[GIVEN DATA — start]

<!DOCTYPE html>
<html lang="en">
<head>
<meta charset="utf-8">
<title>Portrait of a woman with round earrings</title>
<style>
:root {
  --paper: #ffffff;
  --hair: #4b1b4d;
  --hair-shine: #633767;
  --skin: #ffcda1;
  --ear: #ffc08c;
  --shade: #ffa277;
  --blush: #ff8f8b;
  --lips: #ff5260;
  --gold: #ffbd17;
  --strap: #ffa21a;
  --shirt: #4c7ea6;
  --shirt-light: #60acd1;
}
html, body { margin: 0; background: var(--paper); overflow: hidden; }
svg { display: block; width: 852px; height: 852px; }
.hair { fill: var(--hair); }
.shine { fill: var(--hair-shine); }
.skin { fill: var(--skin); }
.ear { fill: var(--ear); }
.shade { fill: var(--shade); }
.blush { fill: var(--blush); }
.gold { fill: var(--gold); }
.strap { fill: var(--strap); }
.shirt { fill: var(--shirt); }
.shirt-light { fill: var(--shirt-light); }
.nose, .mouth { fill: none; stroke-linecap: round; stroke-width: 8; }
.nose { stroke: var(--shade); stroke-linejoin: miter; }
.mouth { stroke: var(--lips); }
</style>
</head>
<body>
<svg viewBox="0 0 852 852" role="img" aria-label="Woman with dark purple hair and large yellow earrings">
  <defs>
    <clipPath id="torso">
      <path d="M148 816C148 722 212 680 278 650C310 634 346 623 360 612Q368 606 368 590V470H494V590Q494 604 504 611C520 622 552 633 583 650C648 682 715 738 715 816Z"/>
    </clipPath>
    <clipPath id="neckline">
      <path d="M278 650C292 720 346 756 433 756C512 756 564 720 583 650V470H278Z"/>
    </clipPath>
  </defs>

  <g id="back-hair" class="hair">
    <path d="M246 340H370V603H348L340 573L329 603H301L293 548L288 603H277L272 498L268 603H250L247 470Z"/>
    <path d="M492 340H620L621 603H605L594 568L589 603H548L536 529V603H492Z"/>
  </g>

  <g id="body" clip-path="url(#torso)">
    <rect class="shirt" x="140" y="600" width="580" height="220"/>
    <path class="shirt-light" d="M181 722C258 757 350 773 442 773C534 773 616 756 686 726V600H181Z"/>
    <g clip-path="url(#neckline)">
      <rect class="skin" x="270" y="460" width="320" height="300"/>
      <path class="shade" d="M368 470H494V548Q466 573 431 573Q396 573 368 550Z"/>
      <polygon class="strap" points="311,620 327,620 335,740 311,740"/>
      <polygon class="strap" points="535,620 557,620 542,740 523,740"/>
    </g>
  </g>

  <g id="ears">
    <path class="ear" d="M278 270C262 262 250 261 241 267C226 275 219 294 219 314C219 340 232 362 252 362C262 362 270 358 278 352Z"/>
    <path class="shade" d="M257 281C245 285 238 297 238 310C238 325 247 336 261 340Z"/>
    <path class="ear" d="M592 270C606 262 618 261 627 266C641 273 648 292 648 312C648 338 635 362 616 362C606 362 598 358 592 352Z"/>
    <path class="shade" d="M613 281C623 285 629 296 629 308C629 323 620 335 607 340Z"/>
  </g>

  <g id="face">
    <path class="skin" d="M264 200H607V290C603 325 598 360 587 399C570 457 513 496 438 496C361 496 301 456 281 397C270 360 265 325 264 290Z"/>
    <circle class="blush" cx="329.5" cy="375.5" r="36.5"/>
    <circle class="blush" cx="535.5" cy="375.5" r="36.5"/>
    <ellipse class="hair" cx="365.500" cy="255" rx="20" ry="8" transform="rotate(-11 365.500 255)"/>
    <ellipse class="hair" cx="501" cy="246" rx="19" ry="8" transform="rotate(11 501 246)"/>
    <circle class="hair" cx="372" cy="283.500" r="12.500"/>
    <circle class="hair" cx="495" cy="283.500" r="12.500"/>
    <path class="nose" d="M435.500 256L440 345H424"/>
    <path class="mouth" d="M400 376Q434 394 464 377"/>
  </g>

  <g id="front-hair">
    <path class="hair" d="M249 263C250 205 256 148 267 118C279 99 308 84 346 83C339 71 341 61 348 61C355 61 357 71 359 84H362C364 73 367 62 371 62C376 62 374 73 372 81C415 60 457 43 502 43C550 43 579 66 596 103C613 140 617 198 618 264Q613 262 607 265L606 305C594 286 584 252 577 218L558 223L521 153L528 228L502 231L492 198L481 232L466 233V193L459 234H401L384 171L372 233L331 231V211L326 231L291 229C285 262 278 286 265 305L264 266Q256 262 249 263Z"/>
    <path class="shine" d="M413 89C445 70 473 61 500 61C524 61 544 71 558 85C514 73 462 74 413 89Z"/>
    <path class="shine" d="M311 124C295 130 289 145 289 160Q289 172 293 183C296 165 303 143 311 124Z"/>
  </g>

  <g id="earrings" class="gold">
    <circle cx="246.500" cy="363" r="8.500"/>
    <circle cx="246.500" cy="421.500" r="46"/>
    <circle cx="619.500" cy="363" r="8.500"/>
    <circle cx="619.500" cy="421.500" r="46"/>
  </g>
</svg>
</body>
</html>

[GIVEN DATA — finish]

- WHAT THE TASK ASKS -
Each record above should be set down again in its exact wording.

- ANSWER FOR THIS EXERCISE -
<!DOCTYPE html>
<html lang="en">
<head>
<meta charset="utf-8">
<title>Portrait of a woman with round earrings</title>
<style>
:root {
  --paper: #ffffff;
  --hair: #4b1b4d;
  --hair-shine: #633767;
  --skin: #ffcda1;
  --ear: #ffc08c;
  --shade: #ffa277;
  --blush: #ff8f8b;
  --lips: #ff5260;
  --gold: #ffbd17;
  --strap: #ffa21a;
  --shirt: #4c7ea6;
  --shirt-light: #60acd1;
}
html, body { margin: 0; background: var(--paper); overflow: hidden; }
svg { display: block; width: 852px; height: 852px; }
.hair { fill: var(--hair); }
.shine { fill: var(--hair-shine); }
.skin { fill: var(--skin); }
.ear { fill: var(--ear); }
.shade { fill: var(--shade); }
.blush { fill: var(--blush); }
.gold { fill: var(--gold); }
.strap { fill: var(--strap); }
.shirt { fill: var(--shirt); }
.shirt-light { fill: var(--shirt-light); }
.nose, .mouth { fill: none; stroke-linecap: round; stroke-width: 8; }
.nose { stroke: var(--shade); stroke-linejoin: miter; }
.mouth { stroke: var(--lips); }
</style>
</head>
<body>
<svg viewBox="0 0 852 852" role="img" aria-label="Woman with dark purple hair and large yellow earrings">
  <defs>
    <clipPath id="torso">
      <path d="M148 816C148 722 212 680 278 650C310 634 346 623 360 612Q368 606 368 590V470H494V590Q494 604 504 611C520 622 552 633 583 650C648 682 715 738 715 816Z"/>
    </clipPath>
    <clipPath id="neckline">
      <path d="M278 650C292 720 346 756 433 756C512 756 564 720 583 650V470H278Z"/>
    </clipPath>
  </defs>

  <g id="back-hair" class="hair">
    <path d="M246 340H370V603H348L340 573L329 603H301L293 548L288 603H277L272 498L268 603H250L247 470Z"/>
    <path d="M492 340H620L621 603H605L594 568L589 603H548L536 529V603H492Z"/>
  </g>

  <g id="body" clip-path="url(#torso)">
    <rect class="shirt" x="140" y="600" width="580" height="220"/>
    <path class="shirt-light" d="M181 722C258 757 350 773 442 773C534 773 616 756 686 726V600H181Z"/>
    <g clip-path="url(#neckline)">
      <rect class="skin" x="270" y="460" width="320" height="300"/>
      <path class="shade" d="M368 470H494V548Q466 573 431 573Q396 573 368 550Z"/>
      <polygon class="strap" points="311,620 327,620 335,740 311,740"/>
      <polygon class="strap" points="535,620 557,620 542,740 523,740"/>
    </g>
  </g>

  <g id="ears">
    <path class="ear" d="M278 270C262 262 250 261 241 267C226 275 219 294 219 314C219 340 232 362 252 362C262 362 270 358 278 352Z"/>
    <path class="shade" d="M257 281C245 285 238 297 238 310C238 325 247 336 261 340Z"/>
    <path class="ear" d="M592 270C606 262 618 261 627 266C641 273 648 292 648 312C648 338 635 362 616 362C606 362 598 358 592 352Z"/>
    <path class="shade" d="M613 281C623 285 629 296 629 308C629 323 620 335 607 340Z"/>
  </g>

  <g id="face">
    <path class="skin" d="M264 200H607V290C603 325 598 360 587 399C570 457 513 496 438 496C361 496 301 456 281 397C270 360 265 325 264 290Z"/>
    <circle class="blush" cx="329.5" cy="375.5" r="36.5"/>
    <circle class="blush" cx="535.5" cy="375.5" r="36.5"/>
    <ellipse class="hair" cx="365.500" cy="255" rx="20" ry="8" transform="rotate(-11 365.500 255)"/>
    <ellipse class="hair" cx="501" cy="246" rx="19" ry="8" transform="rotate(11 501 246)"/>
    <circle class="hair" cx="372" cy="283.500" r="12.500"/>
    <circle class="hair" cx="495" cy="283.500" r="12.500"/>
    <path class="nose" d="M435.500 256L440 345H424"/>
    <path class="mouth" d="M400 376Q434 394 464 377"/>
  </g>

  <g id="front-hair">
    <path class="hair" d="M249 263C250 205 256 148 267 118C279 99 308 84 346 83C339 71 341 61 348 61C355 61 357 71 359 84H362C364 73 367 62 371 62C376 62 374 73 372 81C415 60 457 43 502 43C550 43 579 66 596 103C613 140 617 198 618 264Q613 262 607 265L606 305C594 286 584 252 577 218L558 223L521 153L528 228L502 231L492 198L481 232L466 233V193L459 234H401L384 171L372 233L331 231V211L326 231L291 229C285 262 278 286 265 305L264 266Q256 262 249 263Z"/>
    <path class="shine" d="M413 89C445 70 473 61 500 61C524 61 544 71 558 85C514 73 462 74 413 89Z"/>
    <path class="shine" d="M311 124C295 130 289 145 289 160Q289 172 293 183C296 165 303 143 311 124Z"/>
  </g>

  <g id="earrings" class="gold">
    <circle cx="246.500" cy="363" r="8.500"/>
    <circle cx="246.500" cy="421.500" r="46"/>
    <circle cx="619.500" cy="363" r="8.500"/>
    <circle cx="619.500" cy="421.500" r="46"/>
  </g>
</svg>
</body>
</html>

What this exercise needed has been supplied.